Just on the eve of a presidential election year, an incumbent faced severe odds for gaining another term in the White House. A jobless rate remained stubborn, members of his own party doubted his resolve, the magic of the campaign that brought him to power just three years before had worn off. Critics began to complain that the deficit had been ballooned to no purpose. As Abraham Lincoln once lamented on another occasion, "the bottom" was "out of the tub."
The year was 1935 and the president was Franklin D. Roosevelt. In June, the Supreme Court struck down the cornerstone of his economic plan the National Recovery Administration. Moreover, Huey Long demanded a redistribution of income through his Share Our Wealth scheme. A radio commentator, Father Charles Coughlin berated his administration daily and the Dupont family helped to create the Liberty League. It was clear that the recovery would be painstakingly slow. FDR's prospects for re-election were considered no better than even. Herbert Hoover, his defeated predecessor, was even plotting a comeback.
Indeed Roosevelt's prospects looked no better than Barack Obama's appear today. In many respects, Obama looks better at this juncture than did FDR. Sinclair Lewis published a speculative novel, "It Can't Happen Here," that had Roosevelt dethroned by his own party. Yet by 1936, FDR was unbeatable and cruised to a record landslide taking 46 out of 48 states.

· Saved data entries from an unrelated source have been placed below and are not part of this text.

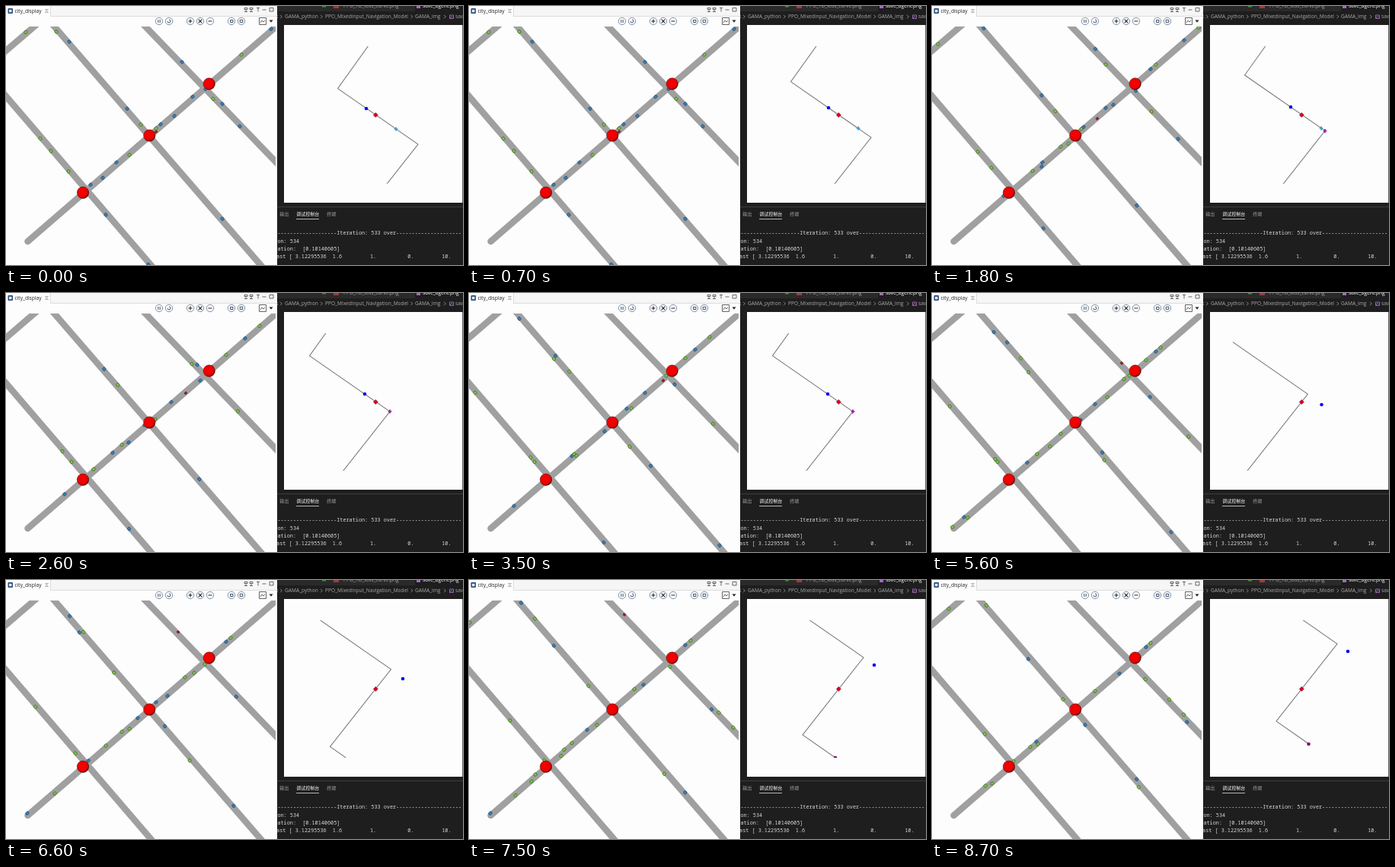
Animation of 600x341 px, one loop 8800 ms. Source, as an HTML page:

```html
<!DOCTYPE html>
<html lang="en">
<head>
<meta charset="utf-8">
<title>city_display</title>
<style>
html, body { margin: 0; width: 100%; height: 100%; overflow: hidden; background: #1e1e1e; }
svg { display: block; width: 100vw; height: 100vh; }
text { white-space: pre; }
.ui { font-family: "Open Sans", "Noto Sans", sans-serif; font-size: 6.6px; fill: #a9a9a9; }
.cjk { font-family: "Noto Sans CJK SC", "Noto Sans CJK", sans-serif; font-size: 6px; fill: #a0a0a0; }
.mono { font-family: "Noto Sans Mono", monospace; font-size: 6.83px; fill: #d8d8d8; }
.on { fill: #fff; }
</style>
</head>
<body>
<svg viewBox="0 0 600 341" preserveAspectRatio="none">
  <defs>
    <clipPath id="city"><rect y="27" width="354" height="314"/></clipPath>
    <clipPath id="view"><rect x="395" y="53" width="180" height="181"/></clipPath>
    <clipPath id="dark"><rect x="356" width="244" height="341"/></clipPath>
    <radialGradient id="ball" cx=".44" cy=".43" r=".6">
      <stop offset="0" stop-color="#fa0000"/>
      <stop offset=".76" stop-color="#ea0000"/>
      <stop offset="1" stop-color="#300"/>
    </radialGradient>
  </defs>

  <rect width="356" height="341" fill="#fdfdfd"/>
  <rect x="58" width="298" height="13" fill="#f6f6f6"/>
  <path d="M58.500 0V13M58 13.500H356" stroke="#ddd" fill="none"/>
  <rect x="2.500" y="3" width="6.500" height="7" rx="1" fill="#2c4c7c"/>
  <rect x="4" y="4.800" width="3.500" height="3.500" fill="#dce9f4"/>
  <text x="11.500" y="9.300" font-family="Open Sans, sans-serif" font-size="6.600" fill="#222">city_display</text>
  <path d="M51.500 4.500l4 4m0-4l-4 4M51.500 4.500h4M51.500 8.500h4" stroke="#999" stroke-width=".7" fill="none"/>
  <path d="M313 2.500h4v2h-4zM315 4.500v3M313 7.500h4M320 2.500h4v2h-4zM322 4.500v3M320 7.500h4M329 2.500h4M331 2.500v5M336.500 5h5M346 2.500h5v4.500h-5z" fill="none" stroke="#444" stroke-width=".8"/>
  <g fill="none" stroke="#2c4058" stroke-width=".9">
    <g id="tools"></g>
    <path d="M199.800 18v4M202.200 18v4M212 20a2 2 0 1 0 2-2M294.500 18.500h3.500v3h-3.500zM307.200 18.300h3.600v3.400h-3.600z"/>
    <path d="M239.500 20h5M242 17.500v5M252.700 17.700l4.600 4.600m0-4.600l-4.600 4.600M265.500 20h5" stroke="#222" stroke-width="1.100"/>
    <path d="M332.500 15.500h9v9h-9zM334 22l2-3 2 2 2-2" stroke="#555"/>
  </g>
  <path d="M345.500 18.500h5l-2.500 3.200z" fill="#222"/>

  <g clip-path="url(#city)">
    <path d="M28.500 310L360 22.500M-5 113L200 352.500M55 17.200L350 359.200M173 16.600L365 216.500M-5 63.200L45 20.200" fill="none" stroke="#a0a0a0" stroke-width="8.500" stroke-linecap="round"/>
    <g id="cars"></g>
    <g id="balls" fill="url(#ball)" stroke="#400" stroke-width=".5"></g>
  </g>

  <g clip-path="url(#dark)">
    <rect x="356" width="244" height="7" fill="#2a2a2b"/>
    <rect x="537" width="63" height="7" fill="#1e1e1e"/>
    <rect x="415" width="5" height="1.500" fill="#4f8a3c"/>
    <rect x="430" width="7" height="3" fill="#a33a3a"/>
    <rect x="539" width="5" height="3" fill="#a36bc0"/>
    <g class="ui">
      <text x="443" y="2">PPO_TD_loss_curve.png</text>
      <text x="547" y="2" class="on">save_agent.png</text>
      <text x="354" y="16.200">k</text>
      <text x="366" y="16.200">GAMA_python</text>
      <text x="419" y="16.200">PPO_Mixedinput_Navigation_Model</text>
      <text x="537" y="16.200">GAMA_img</text>
      <text x="590" y="16.200">save</text>
    </g>
    <path d="M360 11.700l2.300 2.300-2.300 2.300M413 11.700l2.300 2.300-2.300 2.300M531.500 11.700l2.300 2.300-2.300 2.300M575 11.700l2.300 2.300-2.300 2.300" fill="none" stroke="#a0a0a0" stroke-width=".8"/>
    <path d="M582.500 12h5v4.500h-5zM583 16l2-2.500 2 2" fill="none" stroke="#a36bc0" stroke-width=".9"/>
    <rect x="365" y="25" width="234.300" height="234" fill="#fdfdfd"/>
    <path d="M356 264.500H600" stroke="#3c3c3c"/>
    <g class="cjk">
      <text x="359.300" y="276">输出</text>
      <text x="381.300" y="276" class="on">调试控制台</text>
      <text x="421.300" y="276">终端</text>
    </g>
    <path d="M381 280.500H411" stroke="#ddd" stroke-width=".8"/>
    <g class="mono">
      <text x="352.300" y="301">--------------------Iteration: 533 over---------------------</text>
      <text x="352.300" y="311.700">ion: 534</text>
      <text x="352.300" y="322">ration:  [0.10140605]</text>
      <text x="351" y="332.300">last [ 3.12295536  1.6         1.          0.         10.</text>
    </g>
    <g clip-path="url(#view)">
      <path id="route" fill="none" stroke="#7a7a7a" stroke-width="1.050"/>
      <g id="dots"></g>
    </g>
  </g>
</svg>
<script>
const $ = id => document.getElementById(id);
const LOOP = 8800, FRAME = 100, TICK = 1200;

$('tools').innerHTML = [201, 214, 242, 255, 268, 296, 309]
  .map(x => `<circle cx="${x}" cy="20" r="4.700" stroke="#73869e"/>`).join('');
$('balls').innerHTML = [[101, 245.7], [188.3, 170.5], [266.7, 102.5]]
  .map(([x, y]) => `<circle cx="${x}" cy="${y}" r="7.700"/>`).join('');

// Lane: a point on it, its slope, and the x travelled per tick
const lanes = {
  aw: [111, 235.3, -.865, -17], ae: [127, 226.3, -.867, 17],
  bd: [45, 174.5, 1.167, 15.3],
  cu: [83, 47, 1.16, -15.1], cd: [81, 51.3, 1.163, 15.1],
  du: [214, 56, 1.04, -16.5], dd: [272, 122.3, 1.03, 16.2],
  e: [0, 57, -.87, -18]
};
const paint = {
  g: 'fill="#8fc35a" stroke="#43821f"',
  b: 'fill="#3c80b8" stroke="#2f5c84"',
  r: 'fill="#b01828" stroke="#5a1420"'
};
const cars = [];
// Free-flowing car
const go = (lane, col, first, last, x) =>
  cars.push({ lane, col, first, last, at: n => x + n * lanes[lane][3] });
// Car that slows, queues or turns off
const via = (lane, col, first, ...xs) =>
  cars.push({ lane, col, first, last: first + xs.length - 1, at: n => xs[n] });

go('cu', 'g', 0, 7, 177);
go('cu', 'b', 0, 6, 159);
go('cu', 'b', 0, 1, 83);
go('cu', 'b', 0, 5, 284);
go('cu', 'b', 3, 7, 329);
go('cd', 'g', 0, 0, 66);
go('cd', 'g', 3, 7, 111.5);
go('cd', 'b', 3, 7, 66);
go('cd', 'g', 3, 7, 211);
go('cd', 'b', 7, 7, 201);

via('bd', 'g', 0, 45, 60, 74, 81, 83, 91, 99);
via('bd', 'g', 0, 59, 78, 86, 86, 86);
go('bd', 'g', 0, 0, 82);
go('bd', 'b', 0, 3, 131);
go('bd', 'b', 0, 0, 187);
go('bd', 'g', 3, 7, 8);

go('ae', 'b', 0, 7, 127);
go('ae', 'b', 0, 2, 221);
go('ae', 'b', 0, 0, 262);
go('ae', 'g', 0, 5, 162);
via('ae', 'g', 3, 141, 155, 162, 168, 185);
via('ae', 'g', 4, 47, 64, 82);
via('ae', 'g', 5, 104, 121, 139);
via('ae', 'g', 6, 61, 79);

via('aw', 'b', 0, 111, 94, 77, 59, 42, 28, 28);
via('aw', 'b', 0, 145, 145, 140, 135, 125, 108);
via('aw', 'g', 1, 132, 115);
via('aw', 'g', 0, 197, 196);
via('aw', 'b', 0, 203, 199, 182);
via('aw', 'b', 0, 245, 228, 217, 207, 190, 173, 155, 137);
via('aw', 'g', 1, 169, 152, 138, 138, 131, 125, 107);
via('aw', 'b', 1, 287, 270);
via('aw', 'b', 3, 231, 214, 197);
go('aw', 'g', 4, 6, 169);
via('aw', 'g', 7, 129);
via('aw', 'g', 4, 252, 235, 217, 214);
via('aw', 'g', 0, 309, 294, 289, 284, 281);
via('aw', 'b', 0, 348, 331, 314, 297, 294, 289, 284, 281);
via('aw', 'g', 1, 350, 333, 316, 300, 295, 291, 287);
via('aw', 'g', 4, 27);
go('aw', 'g', 6, 7, 87);

go('du', 'b', 0, 1, 231);
go('du', 'b', 0, 2, 284);
go('du', 'g', 6, 7, 328);
go('du', 'g', 6, 7, 347);
go('dd', 'g', 0, 4, 272);
go('dd', 'b', 0, 1, 307);
go('dd', 'b', 3, 7, 270);
via('dd', 'g', 1, 228, 244, 259, 259, 261, 264, 280);

go('e', 'g', 0, 1, 26);
via('e', 'g', 6, 1, 22);

via('ae', 'r', 0, 197, 217, 236, 255);
via('du', 'r', 4, 249, 226, 204);

function drawCity(n) {
  $('cars').innerHTML = cars.filter(c => n >= c.first && n <= c.last).map(c => {
    const [x0, y0, k] = lanes[c.lane], x = c.at(n - c.first), y = y0 + k * (x - x0);
    const turn = Math.atan(k) * 180 / Math.PI, size = c.col === 'r' ? .75 : .95;
    return `<rect x="-2.200" y="-1.800" width="4.400" height="3.600" rx="1.300" ${paint[c.col]}
      transform="translate(${x} ${y}) rotate(${turn}) scale(${size})"/>`;
  }).join('');
}

// Agent view: route corner per tick, and the vehicles nearby
const corner = [[541, 182], [528, 173], [516, 164.3], [504, 156], [490.3, 147],
  [493.3, 133], [505.5, 117.5], [518, 102], [532, 84]];
const BLUE = '#0a0af0', SKY = '#3a9ad0', PINK = '#a010a8', PLUM = '#85106a';
const near = [
  [[473, 135, BLUE], [512, 162, SKY]],
  [[472, 134, BLUE], [511, 161, SKY]],
  [[471, 133, BLUE], [511, 161, SKY], [516, 164.5, PINK]],
  [[471, 133, BLUE], [504, 156, PINK]],
  [[444, 114, BLUE], [470, 132, BLUE], [513.5, 163, PINK]],
  [[511.5, 147, BLUE]],
  [[521, 130, BLUE]],
  [[532, 112, BLUE], [481, 234, PLUM]],
  [[546, 94, BLUE], [494.5, 216, PLUM]]
];
const dot = ([x, y, c]) => c === BLUE || c === PLUM
  ? `<circle cx="${x}" cy="${y}" r="2.300" fill="${c}"/>`
  : `<path d="M${x - 2.4} ${y}h4.800M${x} ${y - 2.4}v4.800" stroke="${c}" stroke-width="1.700"/>`;

function drawAgent(n) {
  const [x, y] = corner[n];
  $('route').setAttribute('d',
    `M${x - 45.5} ${y - 157.3}L${x - 105.5} ${y - 73.3}L${x} ${y}l-80 102l43 30`);
  $('dots').innerHTML = near[n].map(dot).join('') +
    '<path d="M485.300 140.500l2.900 3-2.900 3-2.900-3z" fill="#e00018" stroke="#a0103c" stroke-width=".8"/>';
}

let city = -1, agent = -1;
function draw(now) {
  const t = Math.floor(now % LOOP / FRAME) * FRAME;
  const c = Math.floor((t + 300) / TICK), a = Math.floor((t + 1000) / TICK);
  if (c !== city) drawCity(city = c);
  if (a !== agent) drawAgent(agent = a);
}
const start = performance.now();
function loop() {
  draw(performance.now() - start);
  requestAnimationFrame(loop);
}
loop();
</script>
</body>
</html>
```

How he did it was that he made his opponents the problem, stressing how far his administration had gone to stabilize the situation. But Roosevelt also prepared a second act which proposed greater government actions and drew sharp contrast between him and his opponents. He proposed Social Security, restored the right of labor to organize, struck down when the court moved against the NRA and proposed an expansion of the minimum wage. Simply put, Roosevelt went on the offensive.
By the time Democrats met in Philadelphia in summer 1936, Roosevelt re-electrified a nation. Brushing aside the relics of the old Democratic Party, he prepared a campaign which was sharp and unabashedly progressive. In his acceptance speech, FDR set the tone "governments can err, presidents do make mistakes, but the immortal Dante tells us Divine justice weighs the sins of the cold-blooded and the sins of the warm-hearted on a different scale." Then concluding "better the occasioned faults of a government living in the spirit of charity, than the consistent omissions of a government frozen in the ice of its own indifference." At that hour, the modern Democratic Party was born.
Obama could steal a leaf from Roosevelt's 1936 campaign plan. Certainly it would have to be interpreted broadly. For instance in 1936 the South was in the bag for FDR - simply because he was a Democrat. Obama's prospects in that region are not so good. But Obama could both rebuild and renew the party with an agenda that stresses federal action. Moreover he could focus on the policies of his opponents.
Congress as defined by Eric Cantor and Paul Ryan sports a 13 percent approval rate, and 51 percent blame Bush for the recession. But Obama cannot depend on these alone, he needs to run a campaign based as Ronald Reagan put it on "bright colors and not pastels."
Charlotte could be the place on the rebirth of not only the Democratic Party but progressivism.
For the first three years, Obama has been trying to create a political utopia of bipartisanship. Obviously this has not worked. He has tried to seek consensus and has gained nothing for his trouble. Instead Obama should enunciate where he stands without hesitation. Treat the tea party as the Liberty League as a contrivance formed by Richard Armey to perform guerrilla theatre for Republicans. Deride the radio priest and those of the cable networks as false prophets for profit.
Show no quarter and expect none. It is time to break the ties with the desultory Clinton years and create a new vision for the Democratic Party.